Today in Military History – May 8th – Victory in Europe
Victory in Europe Day (V-E Day or VE Day) was on May 8, 1945, the date when the World War II Allies formally accepted the unconditional surrender of the armed forces of Nazi Germany and the end of Adolf Hitler’s Third Reich. On 30 April Hitler committed suicide during the Battle of Berlin, and so the surrender of Germany was authorized by his replacement, President of Germany Karl Dönitz. The administration headed up by Dönitz was known as the Flensburg government. The act of military surrender was signed on 7 May in Reims, France, and ratified on 8 May in Berlin, Germany.
More than one million people celebrated in the streets to mark the end of the European part of the war. Many hardships remained, however, including continued rationing of food and clothing, which lasted even longer in peacetime than it had during the war. In London, crowds massed in Trafalgar Square and up The Mall to Buckingham Palace, where King George VI and Queen Elizabeth, accompanied by Prime Minister Winston Churchill, appeared on the balcony of the Palace before cheering crowds. Princess Elizabeth (the future Queen Elizabeth II) and her sister Princess Margaret were allowed to wander anonymously among the crowds and take part in the celebrations.
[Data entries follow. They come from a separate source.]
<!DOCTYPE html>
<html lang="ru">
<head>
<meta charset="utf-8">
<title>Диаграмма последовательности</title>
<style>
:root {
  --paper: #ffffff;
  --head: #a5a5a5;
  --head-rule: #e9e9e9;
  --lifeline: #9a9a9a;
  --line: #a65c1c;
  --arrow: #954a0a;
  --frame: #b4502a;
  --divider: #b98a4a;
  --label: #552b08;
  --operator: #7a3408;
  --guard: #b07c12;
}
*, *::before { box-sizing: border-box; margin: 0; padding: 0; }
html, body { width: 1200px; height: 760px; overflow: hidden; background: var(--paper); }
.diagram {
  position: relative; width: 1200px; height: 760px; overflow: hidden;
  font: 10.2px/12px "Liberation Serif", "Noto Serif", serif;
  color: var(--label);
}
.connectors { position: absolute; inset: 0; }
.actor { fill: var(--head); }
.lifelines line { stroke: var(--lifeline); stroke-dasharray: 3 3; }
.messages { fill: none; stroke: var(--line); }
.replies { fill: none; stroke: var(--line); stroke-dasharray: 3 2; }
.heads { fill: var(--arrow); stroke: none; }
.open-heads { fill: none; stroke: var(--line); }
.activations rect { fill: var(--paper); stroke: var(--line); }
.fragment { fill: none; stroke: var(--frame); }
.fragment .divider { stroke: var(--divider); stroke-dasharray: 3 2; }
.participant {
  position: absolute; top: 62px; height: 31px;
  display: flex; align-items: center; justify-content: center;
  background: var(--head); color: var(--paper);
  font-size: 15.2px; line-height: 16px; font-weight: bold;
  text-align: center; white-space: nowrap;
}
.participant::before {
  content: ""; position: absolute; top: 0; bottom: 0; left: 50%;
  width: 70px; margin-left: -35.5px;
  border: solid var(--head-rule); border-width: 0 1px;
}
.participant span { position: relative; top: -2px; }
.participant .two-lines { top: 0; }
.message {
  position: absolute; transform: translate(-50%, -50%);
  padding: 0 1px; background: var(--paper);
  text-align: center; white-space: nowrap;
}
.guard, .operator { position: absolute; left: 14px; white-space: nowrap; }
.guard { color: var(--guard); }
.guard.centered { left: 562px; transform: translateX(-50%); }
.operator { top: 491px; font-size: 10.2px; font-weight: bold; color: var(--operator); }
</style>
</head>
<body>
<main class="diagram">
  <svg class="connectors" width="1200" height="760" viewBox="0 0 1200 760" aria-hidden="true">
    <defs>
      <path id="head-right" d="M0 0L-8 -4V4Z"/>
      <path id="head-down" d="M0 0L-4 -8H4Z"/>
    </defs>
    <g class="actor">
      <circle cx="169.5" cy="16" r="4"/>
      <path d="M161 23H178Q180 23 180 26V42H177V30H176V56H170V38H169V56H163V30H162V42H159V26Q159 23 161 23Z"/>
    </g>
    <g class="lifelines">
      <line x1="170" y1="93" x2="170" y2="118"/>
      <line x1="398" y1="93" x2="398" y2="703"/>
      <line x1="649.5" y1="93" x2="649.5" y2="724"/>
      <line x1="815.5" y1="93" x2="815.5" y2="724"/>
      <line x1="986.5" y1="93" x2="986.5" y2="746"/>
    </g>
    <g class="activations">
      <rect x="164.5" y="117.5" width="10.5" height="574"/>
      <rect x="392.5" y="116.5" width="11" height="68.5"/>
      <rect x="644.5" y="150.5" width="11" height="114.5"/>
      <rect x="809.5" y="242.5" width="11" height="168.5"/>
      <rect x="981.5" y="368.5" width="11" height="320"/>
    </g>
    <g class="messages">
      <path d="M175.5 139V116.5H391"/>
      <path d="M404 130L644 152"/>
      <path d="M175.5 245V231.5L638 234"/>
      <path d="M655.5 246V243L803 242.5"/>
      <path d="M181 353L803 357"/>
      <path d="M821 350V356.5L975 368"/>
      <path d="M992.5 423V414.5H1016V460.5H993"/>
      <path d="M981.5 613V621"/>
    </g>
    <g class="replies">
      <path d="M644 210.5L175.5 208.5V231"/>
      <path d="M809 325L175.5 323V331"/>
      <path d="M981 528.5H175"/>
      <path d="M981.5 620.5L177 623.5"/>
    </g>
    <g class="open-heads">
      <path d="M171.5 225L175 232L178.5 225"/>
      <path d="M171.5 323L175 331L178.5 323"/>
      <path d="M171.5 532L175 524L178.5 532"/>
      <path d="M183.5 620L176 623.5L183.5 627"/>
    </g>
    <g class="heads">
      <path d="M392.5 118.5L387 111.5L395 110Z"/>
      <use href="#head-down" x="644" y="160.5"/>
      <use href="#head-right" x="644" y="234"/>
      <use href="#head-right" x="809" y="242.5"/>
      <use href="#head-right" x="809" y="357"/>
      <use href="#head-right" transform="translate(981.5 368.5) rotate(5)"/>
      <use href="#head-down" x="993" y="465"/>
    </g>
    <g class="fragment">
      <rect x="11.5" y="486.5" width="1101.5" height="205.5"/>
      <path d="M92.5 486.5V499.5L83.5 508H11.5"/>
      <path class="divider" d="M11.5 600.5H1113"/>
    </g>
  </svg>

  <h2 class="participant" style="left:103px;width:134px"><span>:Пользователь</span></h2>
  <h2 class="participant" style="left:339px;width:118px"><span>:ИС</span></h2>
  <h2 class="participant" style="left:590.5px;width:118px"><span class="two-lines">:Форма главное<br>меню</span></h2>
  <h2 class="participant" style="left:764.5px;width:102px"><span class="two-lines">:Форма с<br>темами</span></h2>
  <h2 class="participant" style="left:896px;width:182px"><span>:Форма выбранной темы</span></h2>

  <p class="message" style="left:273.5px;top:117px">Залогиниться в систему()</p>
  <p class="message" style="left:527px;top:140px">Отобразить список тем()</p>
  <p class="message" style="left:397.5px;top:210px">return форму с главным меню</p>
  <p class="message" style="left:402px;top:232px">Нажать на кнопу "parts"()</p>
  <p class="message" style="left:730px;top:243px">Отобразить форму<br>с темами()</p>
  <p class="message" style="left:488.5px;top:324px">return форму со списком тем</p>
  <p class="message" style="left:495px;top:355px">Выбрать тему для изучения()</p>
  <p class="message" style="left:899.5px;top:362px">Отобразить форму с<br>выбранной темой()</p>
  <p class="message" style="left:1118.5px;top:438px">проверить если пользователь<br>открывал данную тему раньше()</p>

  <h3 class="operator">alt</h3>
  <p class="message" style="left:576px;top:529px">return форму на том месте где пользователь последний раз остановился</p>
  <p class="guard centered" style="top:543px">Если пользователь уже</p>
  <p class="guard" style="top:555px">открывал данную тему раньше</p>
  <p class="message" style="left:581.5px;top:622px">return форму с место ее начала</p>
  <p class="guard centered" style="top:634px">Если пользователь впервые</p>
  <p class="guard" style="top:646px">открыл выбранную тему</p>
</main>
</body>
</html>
In the United States, President Harry Truman, who turned 61 that day, dedicated the victory to the memory of his predecessor, Franklin D. Roosevelt, who had died of a cerebral hemorrhage less than a month earlier, on 12 April. Flags remained at half-staff for the remainder of the 30-day mourning period, which ended on May 12. Massive celebrations also took place in Chicago, Los Angeles, Miami, and especially in New York City’s Times Square.